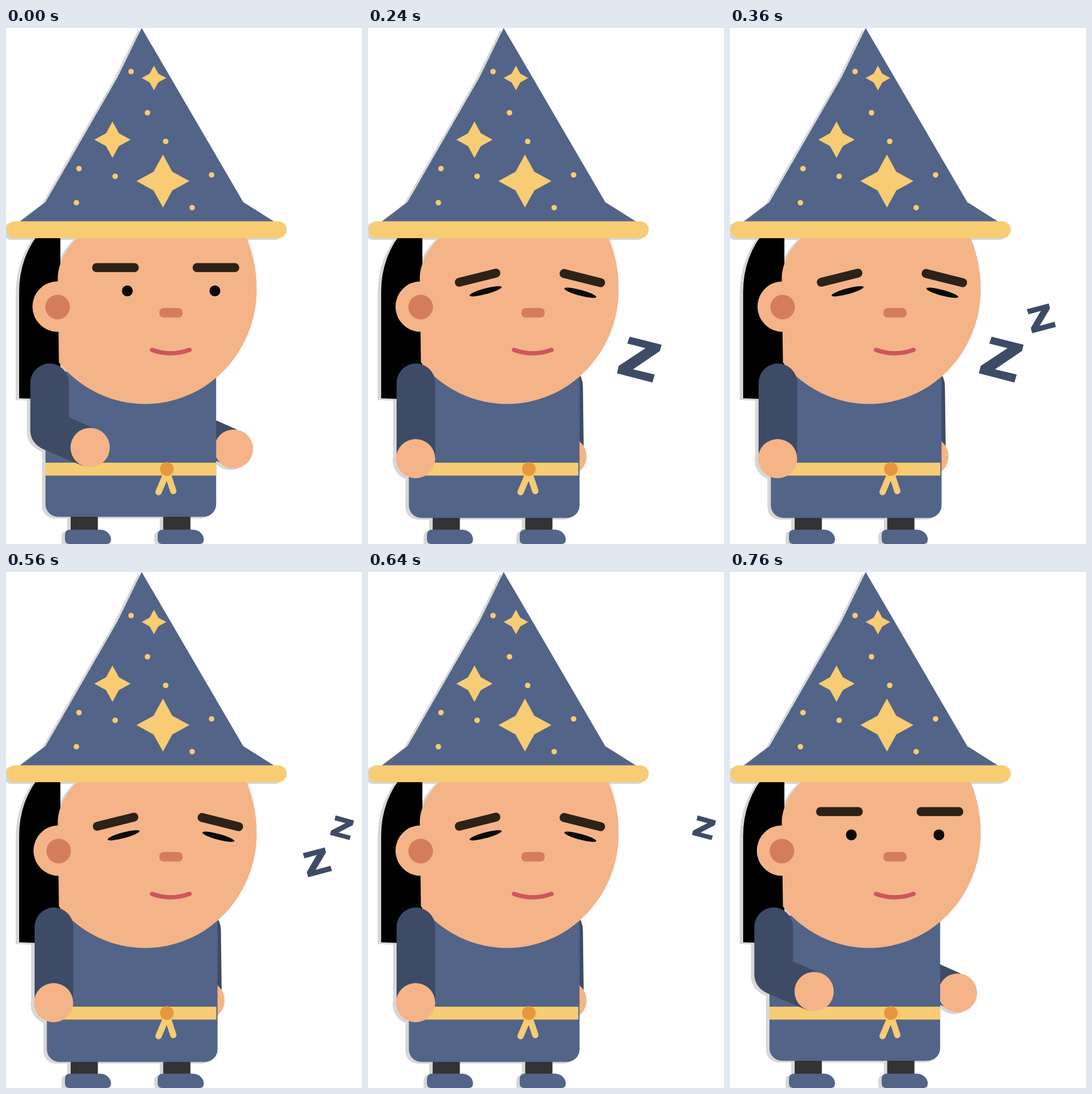
Animation of 622x901 px, one loop 800 ms. Source, as an HTML page:

```html
<!DOCTYPE html>
<html lang="en">
<head>
<meta charset="utf-8">
<title>Sleepy wizard</title>
<style>
  html, body { margin: 0; width: 100%; height: 100%; overflow: hidden; background: #fff; }
  svg { display: block; width: 622px; height: 901px; }
  #wizard { filter: drop-shadow(-6px 3px 0 #d7d7d7); }
  .robe { fill: #526488; }
  .sleeve { fill: #3e4b66; }
  .skin { fill: #f4b488; }
  .blush { fill: #d47d5c; }
  .gold { fill: #f7cc73; }
  .brow { fill: #2c2217; }
  .eye { fill: #0a0a0a; }
  .asleep .when-awake, svg:not(.asleep) .when-asleep { display: none; }
  .asleep #body { transform: translate(2.4px, 2px); }
</style>
</head>
<body>
<svg id="stage" viewBox="0 0 622 901">
  <defs>
    <rect id="brow" x="-40.7" y="-7.8" width="81.4" height="15.6" rx="7.5"/>
    <path id="shoe" d="M112 876H164A19.5 17 0 0 1 183.5 893Q183.5 901 176 901H111Q103 901 103 893V885Q103 876 112 876Z"/>
  </defs>

  <g id="wizard">
    <path d="M64 350Q23 398 23 460V646.5L60 648H95V350Z"/>

    <g class="when-awake">
      <path class="sleeve" d="M360 682L403 701 380 762 360 752Z"/>
      <circle class="skin" cx="397.8" cy="735" r="34"/>
    </g>
    <g class="when-asleep">
      <path class="sleeve" d="M340 600H366Q375.5 611 375.5 626L376.8 730H340Z"/>
      <circle class="skin" cx="348" cy="748" r="34"/>
    </g>

    <path fill="#333" d="M113 840h47.5v40h-47.5zM274.7 840h47.6v40h-47.6z"/>
    <use href="#shoe" class="robe"/>
    <use href="#shoe" class="robe" x="162"/>
    <path id="body" class="robe" d="M69 600H367.2V831.5A22 22 0 0 1 345.2 853.5H91A22 22 0 0 1 69 831.5Z"/>

    <path class="gold" d="M69 759H367.5V781.5H69Z"/>
    <path fill="none" stroke="#f7cc73" stroke-width="11" stroke-linecap="round" d="M279 781L266.5 810.5M283 780L292.3 808.5"/>
    <circle cx="281" cy="770" r="12" fill="#e8963e"/>

    <path class="skin" d="M145 347L124 367C104 387 90.5 412 90.5 438L92.5 584A195 199.5 0 0 0 243 656.5A195 199.5 0 0 0 438 457C438 417 430 385 414 352Z"/>
    <g id="ear">
      <circle class="skin" cy="486.5" r="44"/>
      <circle class="blush" cy="487.3" r="21.5"/>
    </g>

    <g class="when-awake">
      <use href="#brow" class="brow" x="191.2" y="418.4"/>
      <use href="#brow" class="brow" x="366.8" y="418.4"/>
      <circle class="eye" cx="212" cy="459" r="9.5"/>
      <circle class="eye" cx="365" cy="459" r="9.5"/>
    </g>
    <g class="when-asleep">
      <use href="#brow" class="brow" transform="translate(191.5 436) rotate(-14)"/>
      <use href="#brow" class="brow" transform="translate(374.5 436.7) rotate(14)"/>
      <ellipse class="eye" rx="29" ry="5" transform="translate(205.5 459.7) rotate(-15)"/>
      <ellipse class="eye" rx="29" ry="5" transform="translate(371 462.3) rotate(15)"/>
    </g>

    <rect class="blush" x="268" y="489" width="40.6" height="16.5" rx="7"/>
    <path fill="none" stroke="#cc565f" stroke-width="7.5" stroke-linecap="round" d="M255 562Q288 574 320.7 562"/>

    <g class="when-awake">
      <path class="sleeve" d="M42.5 618A33.8 34 0 0 1 110 618V680L152 698 135 765 66 736Q42.5 725 42.5 702Z"/>
      <circle class="skin" cx="147" cy="732.5" r="34.3"/>
    </g>
    <g class="when-asleep">
      <path class="sleeve" d="M50 618A33.8 34 0 0 1 117.5 618V750H50Z"/>
      <circle class="skin" cx="83.2" cy="752" r="34.2"/>
    </g>

    <path class="robe" d="M237 0L414.5 304 470 339H23L69 304 195 86Z"/>
    <rect class="gold" x="1" y="337.5" width="489.5" height="29.5" rx="14.75"/>
    <g id="sparkles" class="gold"></g>
  </g>

  <g id="snores" class="sleeve">
    <path d="M457 539L513 553 510 564 463 596 501 605 497 619 435 603 438 590 485 559 453 551Z"/>
    <path d="M518.5 491L557 481 559 490 541 520 567 513 569.5 522 528 533 525.5 524 543 494 521.5 500Z"/>
    <path d="M576 425L608 434 606 442 581 455 602.5 460.5 600 468 566 459 568 451.5 593 438.5 574 433.5Z"/>
  </g>
</svg>

<script>
  const stage = document.getElementById('stage');
  const ear = document.getElementById('ear');
  const snores = [...document.getElementById('snores').children];
  const LOOP = 800, SLEEP = 160, WAKE = 760;
  const SNORE_TIMES = [[240, 560], [360, 640], [480, 720]];

  function star(x, y, size) {
    const points = Array.from({ length: 8 }, (_, i) => {
      const radius = i % 2 ? size * 0.5 : size;
      const angle = i * Math.PI / 4;
      return [x + radius * Math.sin(angle), y - radius * Math.cos(angle)];
    });
    return `<polygon points="${points.join(' ')}"/>`;
  }

  const stars = [[258.5, 87.3, 21.5], [186, 195, 31.7], [274.2, 267.3, 46.3]];
  const dots = [[218.5, 76], [247.2, 148], [279, 198], [127.5, 245.5],
                [190.7, 259], [359.2, 256.5], [123, 305], [325.3, 313.7]];
  document.getElementById('sparkles').innerHTML =
    stars.map(s => star(...s)).join('') +
    dots.map(([x, y]) => `<circle cx="${x}" cy="${y}" r="4.8"/>`).join('');

  function draw() {
    const t = performance.now() % LOOP;
    const asleep = t >= SLEEP && t < WAKE;
    stage.classList.toggle('asleep', asleep);
    ear.setAttribute('transform', `translate(${asleep ? 92 : t < SLEEP ? 90.2 : 90.8} 0)`);
    snores.forEach((z, i) => {
      const [from, to] = SNORE_TIMES[i];
      z.style.display = t >= from && t < to ? '' : 'none';
    });
    requestAnimationFrame(draw);
  }
  draw();
</script>
</body>
</html>
```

Activity ▸
Please show every line of the material that contains the string "asleep".

Solution to this exercise ▸
  .asleep .when-awake, svg:not(.asleep) .when-asleep { display: none; }
  .asleep #body { transform: translate(2.4px, 2px); }
    <g class="when-asleep">
    <g class="when-asleep">
    <g class="when-asleep">
    const asleep = t >= SLEEP && t < WAKE;
    stage.classList.toggle('asleep', asleep);
    ear.setAttribute('transform', `translate(${asleep ? 92 : t < SLEEP ? 90.2 : 90.8} 0)`);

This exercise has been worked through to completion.